The FDA regulations dictated in 21 CFR 111, Current Good Manufacturing Practice (cGMP) in Manufacturing, Packaging, Labeling, or Holding Operations for Dietary Supplements, require that each batch of a finished dietary supplement product must meet quality requirements for identity, purity, strength, composition, and limits of potential contaminants.

Criteria used to establish that these requirements are met are supposed to be provided in a Finished Product Specification developed by the dietary supplement company. FDA issued more than 400 Warning Letter citations for inappropriate specifications in 2013 and 2014. Many of these violations were due to a failure to have Finished Product Specifications at all, but recent Warning Letters have also noted that using solely the input of a dietary ingredient for verifying the strength “By Input” is unacceptable.

The input of a dietary supplement alone is not a scientifically valid analytical test method for determining the strength of a dietary ingredient in a finished product. Chemical testing of the ingredient should be accomplished whenever possible. If that is not possible due to the unavailability of a scientifically valid test method, the testing may be exempted provided dietary ingredient raw material testing, in-process testing, other finished product testing, process controls, and additional information can support that the strength of the dietary ingredient can be verified without testing, as allowed in 21 CFR 111.75(d)(1).

The incoming dietary ingredient raw material must be verified to meet quality requirements for identity, purity, strength, and the lack of potential contaminants. Warehouse controls must then ensure that the material is held in a condition in which its quality is not altered. The material must be formulated at an appropriate amount, with sufficient overage, to meet the label claim while taking into account manufacturing variability. This is dictated in an approved Master Manufacturing Record (MMR). Once executed, the Batch Production Record (BPR) must document that the correct amount of the dietary ingredient was actually dispensed into the product during manufacture. Established in-process examinations and tests are then used to verify that the batch is uniformly mixed and meets the unit dosage weight and weight variation requirements. Variations on weight cannot exceed the overage amount to ensure that even the smallest dosage unit still complies with the label. In-process chemical tests can also be employed to verify the amount of a dietary ingredient. This can be particularly beneficial if the reason a dietary ingredient is exempted from testing is because of matrix interferences or instrumental quantitation limits.

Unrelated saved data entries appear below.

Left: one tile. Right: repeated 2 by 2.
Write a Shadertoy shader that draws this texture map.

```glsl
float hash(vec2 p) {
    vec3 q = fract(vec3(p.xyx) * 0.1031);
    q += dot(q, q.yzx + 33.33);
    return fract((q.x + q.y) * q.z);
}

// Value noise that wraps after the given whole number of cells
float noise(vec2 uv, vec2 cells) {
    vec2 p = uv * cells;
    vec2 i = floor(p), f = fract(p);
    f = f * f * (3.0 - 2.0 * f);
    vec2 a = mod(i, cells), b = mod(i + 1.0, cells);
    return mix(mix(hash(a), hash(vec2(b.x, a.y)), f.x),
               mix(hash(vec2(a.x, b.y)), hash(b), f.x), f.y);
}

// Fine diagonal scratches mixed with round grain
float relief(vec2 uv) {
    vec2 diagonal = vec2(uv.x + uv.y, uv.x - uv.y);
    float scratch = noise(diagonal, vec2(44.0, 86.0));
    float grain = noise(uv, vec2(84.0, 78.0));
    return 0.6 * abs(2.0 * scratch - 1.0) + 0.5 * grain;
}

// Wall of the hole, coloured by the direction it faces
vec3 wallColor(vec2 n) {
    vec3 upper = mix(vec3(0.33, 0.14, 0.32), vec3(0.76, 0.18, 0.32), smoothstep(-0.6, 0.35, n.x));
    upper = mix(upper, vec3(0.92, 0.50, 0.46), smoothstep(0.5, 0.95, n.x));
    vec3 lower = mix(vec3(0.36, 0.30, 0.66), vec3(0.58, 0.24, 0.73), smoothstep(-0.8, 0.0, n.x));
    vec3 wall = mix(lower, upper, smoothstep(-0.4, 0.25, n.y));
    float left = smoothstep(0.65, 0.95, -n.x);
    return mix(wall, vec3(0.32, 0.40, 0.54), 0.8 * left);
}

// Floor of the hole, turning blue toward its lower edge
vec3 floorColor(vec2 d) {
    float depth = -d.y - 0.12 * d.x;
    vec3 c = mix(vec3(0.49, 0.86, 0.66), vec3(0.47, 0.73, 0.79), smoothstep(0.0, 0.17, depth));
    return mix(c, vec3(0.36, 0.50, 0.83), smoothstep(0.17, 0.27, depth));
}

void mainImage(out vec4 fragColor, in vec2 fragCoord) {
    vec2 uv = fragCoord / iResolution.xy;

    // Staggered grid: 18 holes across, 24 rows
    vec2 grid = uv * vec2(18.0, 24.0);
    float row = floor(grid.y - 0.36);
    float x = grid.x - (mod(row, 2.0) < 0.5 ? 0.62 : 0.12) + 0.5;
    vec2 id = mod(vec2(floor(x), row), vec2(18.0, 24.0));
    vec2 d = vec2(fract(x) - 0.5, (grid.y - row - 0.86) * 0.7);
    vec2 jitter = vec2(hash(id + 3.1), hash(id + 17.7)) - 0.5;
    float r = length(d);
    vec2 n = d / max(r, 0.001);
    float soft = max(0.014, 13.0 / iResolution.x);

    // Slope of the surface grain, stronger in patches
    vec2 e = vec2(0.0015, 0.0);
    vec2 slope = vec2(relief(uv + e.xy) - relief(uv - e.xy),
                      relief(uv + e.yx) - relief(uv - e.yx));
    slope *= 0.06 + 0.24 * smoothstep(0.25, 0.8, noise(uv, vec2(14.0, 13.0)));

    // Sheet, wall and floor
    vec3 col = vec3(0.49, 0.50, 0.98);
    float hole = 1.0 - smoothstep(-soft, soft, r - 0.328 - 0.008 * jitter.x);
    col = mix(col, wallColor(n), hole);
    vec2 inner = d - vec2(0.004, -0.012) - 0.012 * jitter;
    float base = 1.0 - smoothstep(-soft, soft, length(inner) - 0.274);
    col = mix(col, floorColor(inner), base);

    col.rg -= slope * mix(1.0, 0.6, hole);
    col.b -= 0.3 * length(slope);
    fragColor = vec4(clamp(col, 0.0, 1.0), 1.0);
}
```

Other finished product testing can also be used to support that an exempted ingredient is present in the product at the correct, labeled amount. Test results from chemically similar ingredients that are determined to be as expected suggest that the exempted ingredient is also present at expected levels because these ingredients will tend to react the same way during manufacture, especially if both ingredients are introduced and processed in the same step. Results obtained from finished product testing of other ingredients whose concentrations are associated with the exempted ingredient may also support that the exempted ingredient is present as expected.

Finally, the number of other finished product ingredient tests that are performed is important. If all other test results are determined to be within specification, it indicates that the product was manufactured according to the MMR and there is no reason to expect anything different from an exempted dietary ingredient.

Dietary supplement companies that are compliant with all parts of 21 CFR 111 will already be performing these activities. A procedure that summarizes the overall process of verifying the addition of a dietary ingredient can then be created and used as the test method reference on the Finished Product Specification. A separate document that describes the details of test exemptions per product should also be generated. The actual result obtained should be acquired from the completed batch production record.

The “By Input” approach is no longer relevant.

This article originally appeared in EAS-e-News February 2015 issue.